The films were certainly there; all they needed were people to watch them.
They showed up in droves.
The opening weekend of Pittsburgh’s Three Rivers Film Festival (the oldest and largest of its kind in the region) saw screenings of Oscar contenders, gala events, and presentations from festival circuit darlings and directors alike.
Philomena, starring Judi Dench in a role that is sure to garner another Best Actress nomination for the veteran actress at the upcoming Academy Awards, sold out its first screening over the weekend. Opening night films The Rocket and A Perfect Man drew similar praise and attendance as the festival continued its tradition of showcasing smaller films that the Pittsburgh market might not see during the their respective domestic release dates.
Unfortunately I was unable to secure a ticket to any of the opening night films, though I’ve heard only good things—especially for Philomena. Seeing as most of the films at the 3RFF are screening only a few months after their respective international festival premieres (many of the 3RFF films opened or played at Venice, Toronto, Telluride, and Cannes), the festival gives Pittsburghers an opportunity that’s rarely afforded; for two weeks we get to see films as they’re traveling the festival circuits and making the awards season rounds.
One of those films, Ingrid Veninger’s The Animal Project, first screened at Toronto in September. Veninger herself was on-hand for a screening at the Harris Theater downtown last night, seeming genuinely excited to bring herself to Pittsburgh on a festival tour.
“We’re on the festival circuit now, and it’s great to be in Pittsburgh,” she told the audience after the film concluded, and I was ecstatic to hear a filmmaker acknowledge that the city was truly a part of the film’s tour and not an obligatory offshoot.
Veninger’s film is an urban ennuist’s (can we make that a word?) dream come true. Her quiet examination of city life begins as observational and restrained, and she allows her characters to come to life with seamless effort by the film’s conclusion. It’s a sublime film that stands as one of the best of the festival (and, frankly, of 2013) so far.
It’s fantastic that a mid-sized market like Pittsburgh can play host to these films (many of which are international submissions in the upcoming Oscars’ Best Foreign Language Film category), and even more impressive that local audiences will show up to these things. So many people disregard Pittsburgh’s place in the art and film worlds, and 3RFF and its staff work tirelessly to bring quality entertainment to a public who are very much in-tune with the rest of the industry.

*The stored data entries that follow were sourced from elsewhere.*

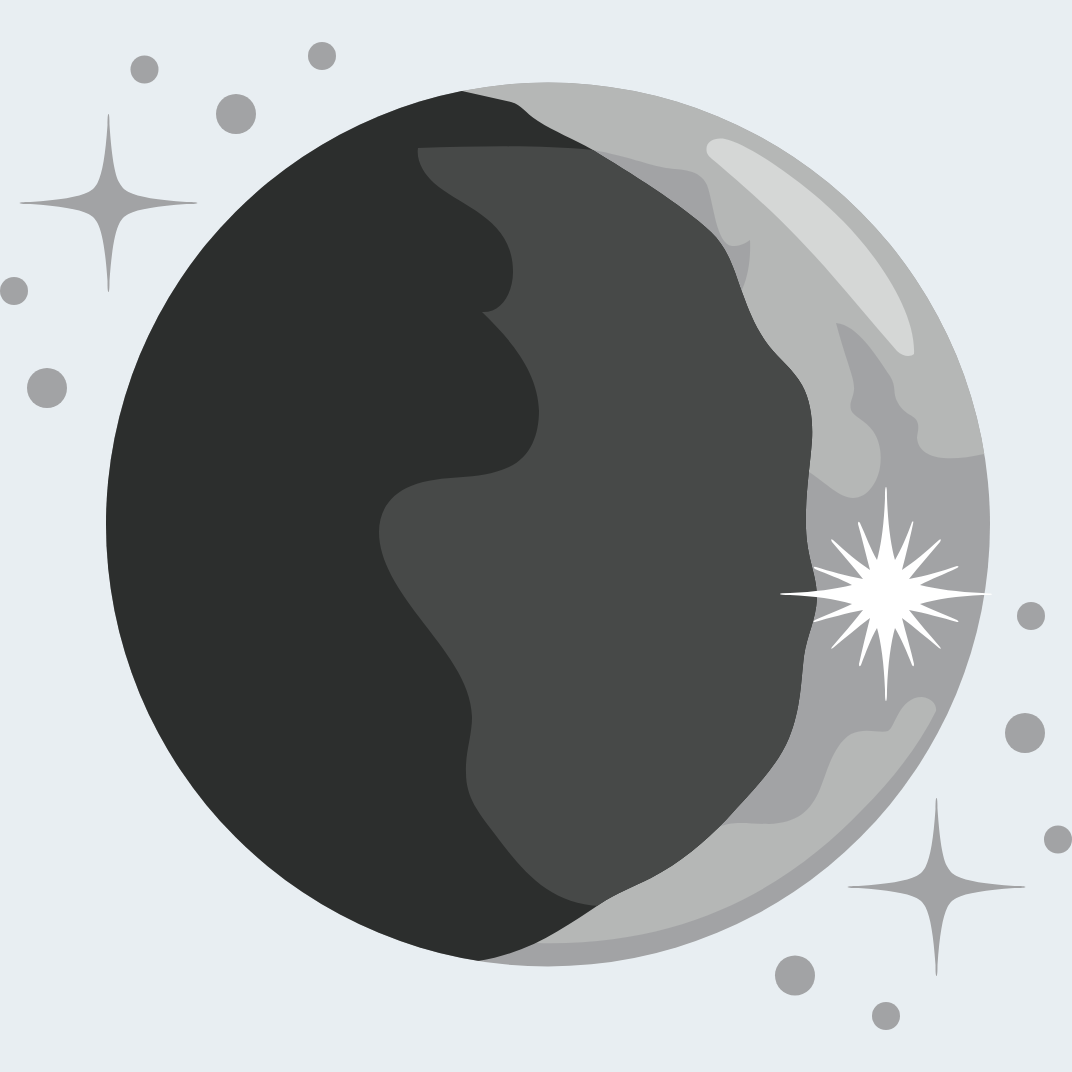
<!DOCTYPE html>
<html lang="en">
<head>
<meta charset="utf-8">
<title>Crescent moon</title>
<style>
:root {
  --sky: #e8eef2;
  --grey: #a2a3a5;
  --light: #b5b7b6;
  --shine: #d5d7d6;
  --shadow: #2c2e2d;
  --shadow-soft: #474948;
  --glint: #fff;
}
html, body { margin: 0; background: var(--sky); overflow: hidden; }
svg { display: block; width: 1072px; height: 1072px; }
.sky { fill: var(--sky); }
.grey { fill: var(--grey); }
.light { fill: var(--light); }
.shine { fill: var(--shine); }
.shadow { fill: var(--shadow); }
.shadow-soft { fill: var(--shadow-soft); }
.glint { fill: var(--glint); }
</style>
</head>
<body>
<svg viewBox="0 0 1072 1072" role="img" aria-label="Crescent moon with stars">
  <defs>
    <clipPath id="moon-disc"><circle cx="548" cy="524.5" r="442"/></clipPath>
    <clipPath id="night-side">
      <path id="night-shape" d="M462 91L511 102C522 105 524 112 538 121C555 132 572 138 593 150C630 173 680 203 711 232C729 249 735 273 742 292C749 311 756 329 769 346C780 360 793 369 802 385C811 401 813 422 812 440C810 468 805 495 806 528C807 560 817 574 817 598C816 620 807 635 804 656C801 680 801 709 789 738C777 767 752 791 727 819C705 842 680 863 651 878C633 887 617 893 600 904C565 927 530 953 478 961L60 1000V60H420Z"/>
    </clipPath>
    <path id="sparkle" d="M0-89C1-89 1-81 1-78C3-49 6-28 11-20C14-15 15-14 20-11C30-6 49-3 78-1C82-1 89-1 89 0C89 1 82 1 78 1C49 3 30 6 20 11C15 14 14 15 11 20C6 30 3 49 1 78C1 82 1 89 0 89C-1 89-1 82-1 78C-3 49-6 30-11 20C-14 15-15 14-20 11C-30 6-49 3-78 1C-82 1-89 1-89 0C-89-1-82-1-78-1C-49-3-30-6-20-11C-15-14-14-15-11-20C-6-30-3-49-1-78C-1-81-1-89 0-89Z"/>
    <circle id="dot-large" r="20"/>
    <circle id="dot-small" r="14"/>
  </defs>

  <rect class="sky" width="1072" height="1072"/>

  <g class="grey" id="stars">
    <use href="#sparkle" x="108.5" y="203"/>
    <use href="#sparkle" x="936.5" y="887"/>
    <use href="#dot-large" x="236" y="114"/>
    <use href="#dot-large" x="47" y="388"/>
    <use href="#dot-large" x="1025" y="733"/>
    <use href="#dot-large" x="795" y="975.5"/>
    <use href="#dot-small" x="144.5" y="69.5"/>
    <use href="#dot-small" x="322" y="56"/>
    <use href="#dot-small" x="14" y="291"/>
    <use href="#dot-small" x="1031" y="616"/>
    <use href="#dot-small" x="1058" y="839.5"/>
    <use href="#dot-small" x="886" y="1016"/>
  </g>

  <g id="moon" clip-path="url(#moon-disc)">
    <rect class="grey" x="100" y="76" width="900" height="900"/>
    <path class="light" id="upper-highland" d="M440 60H1010V448L984 454C949 462 919 460 917 438C917 434 919 430 918 424C916 414 906 417 898 403C892 393 897 387 890 376C876 356 858 325 836 323C848 367 855 379 854 390C853 399 849 402 851 410C853 416 866 421 873 431C880 441 882 455 880 467C878 481 868 498 853 498C840 498 826 483 809 472L700 420L741 292C747 280 751 262 750 240C744 244 740 246 732 246C716 244 714 204 707 185C700 169 681 170 666 168C648 165 627 156 593 150L500 140Z"/>
    <path class="light" id="lower-highland" d="M717 828C732 820 748 824 769 824C797 823 811 811 820 789C827 772 833 745 851 734C866 727 880 734 888 731C895 728 899 697 922 697C931 698 937 704 936 711C919 745 894 778 862 810C794 881 693 947 537 943L560 900Z"/>
    <path class="shine" id="shine" d="M707 153C704 142 714 137 725 139C752 145 811 188 843 221C882 261 916 315 914 354C911 357 903 357 897 351C867 317 833 274 797 237C769 208 736 179 712 159Q708 156 707 153Z"/>
    <use href="#night-shape" class="shadow"/>
    <g clip-path="url(#night-side)">
      <path class="shadow-soft" id="night-highland" d="M418 148C480 146 542 145 593 150H850V830L600 906C548 904 521 869 494 833C479 813 466 798 466 773C465 753 472 736 472 717C471 681 444 650 419 617C398 589 379 561 379 532C379 510 391 494 411 486C443 473 477 482 509 467C531 457 539 434 539 411C538 371 509 338 482 312C502 313 513 292 513 272C513 218 461 207 434 183C424 174 416 161 418 148Z"/>
    </g>
  </g>

  <path class="glint" id="glint" d="M886 487C887 487 887 494 887 498C888 525 891 546 895 560C901 550 907 536 912 522Q914 520 913 524C910 538 906 555 902 570C914 562 927 551 939 540Q942 538 940 542C930 554 919 566 909 579C925 576 943 571 957 566Q960 566 957 568C945 574 931 579 920 585C936 589 958 592 982 593Q992 593 992 594.5Q992 595 982 595C958 596 936 599 920 604C931 609 945 615 957 620Q960 622 957 622C943 618 925 613 909 610C919 623 930 635 940 647Q942 650 939 648C927 638 914 627 902 618C906 634 911 650 914 664Q914 668 912 665C907 652 901 638 895 628C891 642 888 663 887 690C887 694 887 701 886 701C885 701 885 694 885 690C884 663 881 642 877 628C871 638 866 652 861 665Q859 668 859 664C862 650 866 634 870 618C858 627 845 638 833 648Q830 650 832 647C842 635 853 623 863 610C847 613 829 618 815 622Q812 622 815 620C827 615 841 609 852 604C836 599 814 596 790 595Q780 595 780 594Q780 593 790 593C814 592 836 589 852 585C841 579 827 574 815 569Q812 566 816 567C829 571 847 576 863 579C853 566 842 554 832 542Q830 538 833 540C845 551 858 562 870 570C866 555 862 538 858 524Q858 520 860 523C866 536 871 550 877 560C881 546 884 525 885 498C885 494 885 487 886 487Z"/>
</svg>
</body>
</html>
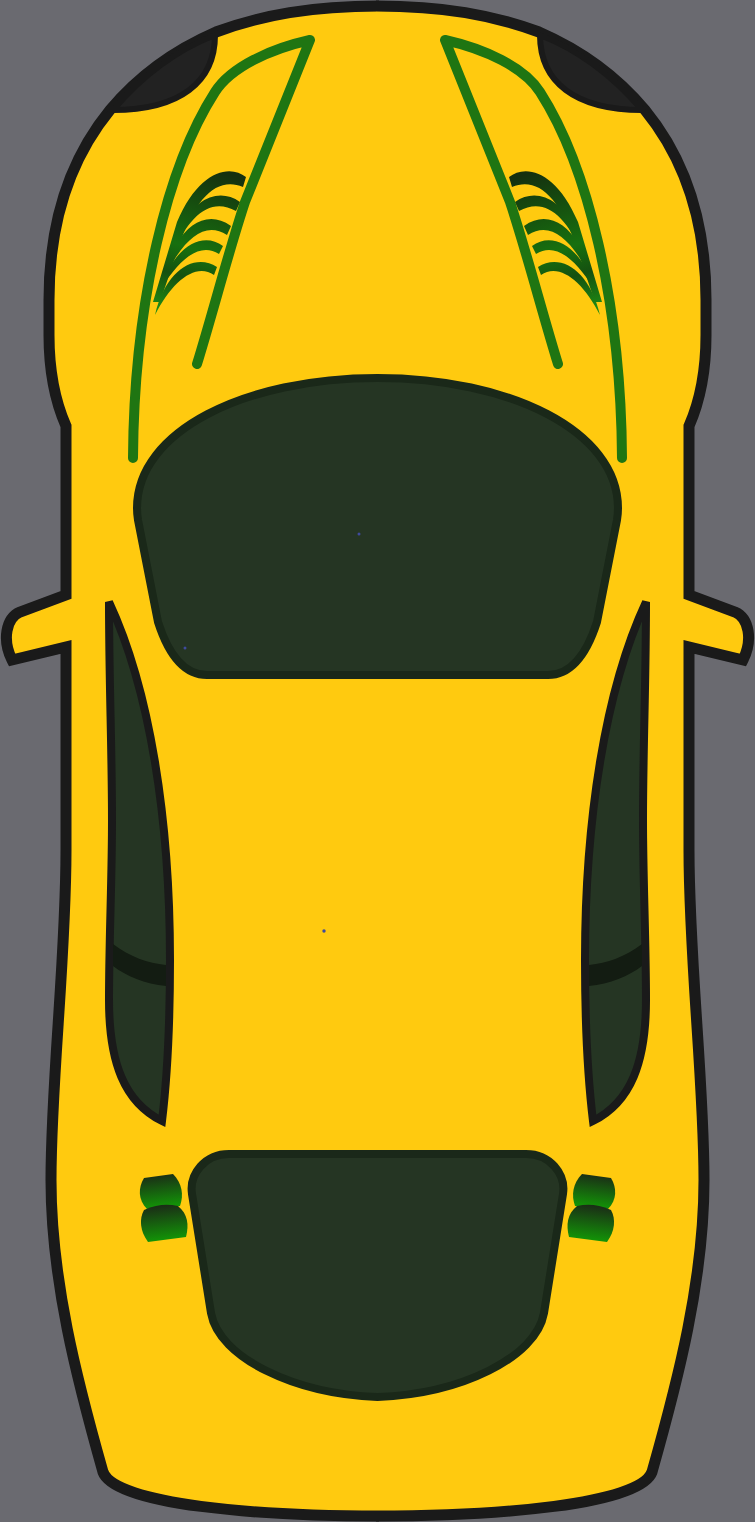
<!DOCTYPE html>
<html lang="en">
<head>
<meta charset="utf-8">
<title>Sports car, top view</title>
<style>
:root {
  --ground: #6a6a70;
  --paint: #ffca0f;
  --outline: #1a1a1a;
  --lamp: #222222;
  --glass: #253523;
  --glass-edge: #1a2819;
  --pillar: #131c12;
  --crease: #1f7512;
  --vent-dark: #15300f;
  --vent-light: #17700f;
  --speck: #3f4a9c;
}
html, body { margin: 0; height: 100%; overflow: hidden; background: var(--ground); }
svg { display: block; width: 755px; height: 1522px; }
.shell { fill: var(--paint); stroke: var(--outline); stroke-width: 11; }
.lamp { fill: var(--lamp); stroke: var(--outline); stroke-width: 6; }
.crease { fill: none; stroke: var(--crease); stroke-width: 10; stroke-linecap: round; stroke-linejoin: round; }
.glass { fill: var(--glass); stroke: var(--glass-edge); stroke-width: 8; }
.side-glass { fill: var(--glass); stroke: var(--outline); stroke-width: 8; stroke-miterlimit: 3; }
.pillar { fill: var(--pillar); }
.vents { fill: url(#vent-shade); }
.tail { fill: url(#tail-shade); }
.speck { fill: var(--speck); }
</style>
</head>
<body>
<svg viewBox="0 0 755 1522" role="img" aria-label="Yellow sports car seen from above">
  <defs>
    <linearGradient id="vent-shade" gradientUnits="userSpaceOnUse" x1="215" y1="170" x2="170" y2="312">
      <stop offset="0" stop-color="var(--vent-dark)"/>
      <stop offset=".55" stop-color="var(--vent-light)"/>
      <stop offset=".75" stop-color="#155010"/>
      <stop offset="1" stop-color="#1f8a14"/>
    </linearGradient>
    <linearGradient id="tail-shade" x1=".4" y1="0" x2=".55" y2="1">
      <stop offset="0" stop-color="#1b2a17"/>
      <stop offset="1" stop-color="#129a06"/>
    </linearGradient>

    <g id="body-half">
      <path class="shell" d="M379 6 C312 6 262 15 216 32 C170 52 135 80 110 110 C65 165 49 230 49 300 V335 C49 370 55 401 66 426 V595 L20 612 C6 618 2 640 12 660 L66 647 V850 C66 960 51 1080 51 1180 C51 1280 77 1380 103 1472 C115 1505 260 1516 379 1516"/>
    </g>

    <g id="side-details">
      <path class="lamp" d="M215 35 C215 82 180 110 113 110 C142 76 174 51 215 35 Z"/>
      <path class="crease" d="M133 458 C134 300 168 165 215 92 C231 67 270 49 310 40 L245 202 C229 250 213 312 197 364"/>
      <g class="vents">
        <path d="M246 177 C230 164 199 170 177 222 L153 302 H160 L178 249 C196 195 218 177 243 187 Z"/>
        <path d="M240 202 C220 188 196 197 180 228 L172 254 C190 214 211 197 236 211 Z"/>
        <path d="M231 226 C210 211 190 222 177 243 L168 270 C186 238 205 221 227 235 Z"/>
        <path d="M223 246 C206 233 183 242 169 269 L161 289 C180 258 200 242 219 254 Z"/>
        <path d="M217 267 C195 253 166 269 155 315 C172 281 196 262 214 275 Z"/>
      </g>
      <path class="side-glass" d="M109 602 C150 690 170 820 170 960 C170 1020 167 1080 162 1121 C124 1102 109 1062 109 1000 C109 940 112 880 112 820 C112 750 109 680 109 602 Z"/>
      <path class="pillar" d="M113 944 C130 957 148 963 166 965 V986 C145 984 126 976 113 966 Z"/>
      <path class="tail" d="M144 1178 L173 1174 C182 1183 184 1195 180 1206 L147 1209 C138 1200 138 1188 144 1178 Z"/>
      <path class="tail" d="M144 1210 C157 1204 168 1204 178 1206 C188 1214 189 1225 186 1237 L148 1242 C140 1231 139 1219 144 1210 Z"/>
    </g>
  </defs>

  <rect width="755" height="1522" fill="var(--ground)"/>

  <use href="#body-half"/>
  <use href="#body-half" transform="translate(755 0) scale(-1 1)"/>

  <use href="#side-details"/>
  <use href="#side-details" transform="translate(755 0) scale(-1 1)"/>

  <path id="windscreen" class="glass" d="M377.5 378 C510 378 618 431 618 508 Q618 514 617 520 L597 622 Q580 675 548 675 H207 Q175 675 158 622 L138 520 Q137 514 137 508 C137 431 245 378 377.5 378 Z"/>
  <path id="rear-window" class="glass" d="M229 1154 H526 C550 1154 566 1174 563 1194 L544 1313 C536 1358 460 1394 377.5 1397 C295 1394 219 1358 211 1313 L192 1194 C189 1174 205 1154 229 1154 Z"/>

  <g class="speck">
    <circle cx="359" cy="534" r="1.5"/>
    <circle cx="185" cy="648" r="1.5"/>
    <circle cx="324" cy="931" r="1.7"/>
  </g>
</svg>
</body>
</html>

Over the weekend, I was also able to take in Claire Denis’ Bastards and Carolina Loyola Garcia’s documentary Sobre las Olas.
Bastards is a challenging work that’s enjoyable in its earnestness and restless urgency, even if it is a bit opaque. I’ve seen none of Denis’ other films, so I’m not entirely familiar with her style (though I know she’s quite popular). I was a little put off by the unnecessary complication of the plot by mere intentional withholding of information and odd, subversive structuring. A simple story can benefit from such a structure if that structure compliments some other aspect of the film (I think immediately of Memento’s narrative mirroring the protagonist’s short-term memory), but here it seems merely jumbled for jumbledness’ sake.
The first half of the film meanders around a confusing cast of characters with even more confusing (and forced) interconnectivity. The film hits its stride once the pieces start falling into place, and its conclusion is fantastic, wrapping the package up nicely and giving meaning and justification to the film’s earlier disjointed composition.
Without giving too much away, I’ll say that seeing the focal character, Raphaelle, more or less “killing” the part of herself that succumbed to the lustful desires she’s ashamed of is the film’s girthiest moment. She has found a comfortable life for herself and sacrificed her gut feelings to settle into a compromised life for the sake of continuing familiarity. She’s a despicable character, but fabulously painted by Denis.
There are tons of interesting parallels within the film as well, particularly between Raphaelle and her lover’s niece, Justine, who sees no clear path for her life and actively seeks out and indulges in any compulsive desire that crosses her mind. She is bare, free, and harnesses control in her insistence to let go of it.
Sobre las Olas, on the other hand, is a beautiful love letter to the under-represented art of Flamenco dancing in the United States. While the film paints an aesthetically rich portrait of its subject, Garcia’s direction as a documentary filmmaker could benefit from subtle refinement. She clearly loves her subject and harbors intense admiration for the talking heads that appear in her film, but that love isn’t restrained; she allows her subjects to prattle on and on about the same topic—some cuts with individuals last from 5-10 minutes—boiling down to a bulk of the film showing a dozen different ways to say “I love Flamenco.”
What’s really special about this year’s festival is its representation of female filmmakers. The films I saw this past week were helmed by women from various corners of the world. Veninger, Garcia, and Denis hail from separate corners, bringing their art in a convergence of voices and backgrounds at the 3RFF. Where mainstream studios rarely produce works from female directors, the independent world teems with women filmmakers creating quality product.
The 3RFF continues through November 23rd.
Tickets and screening locations can be found at http://3rff.com/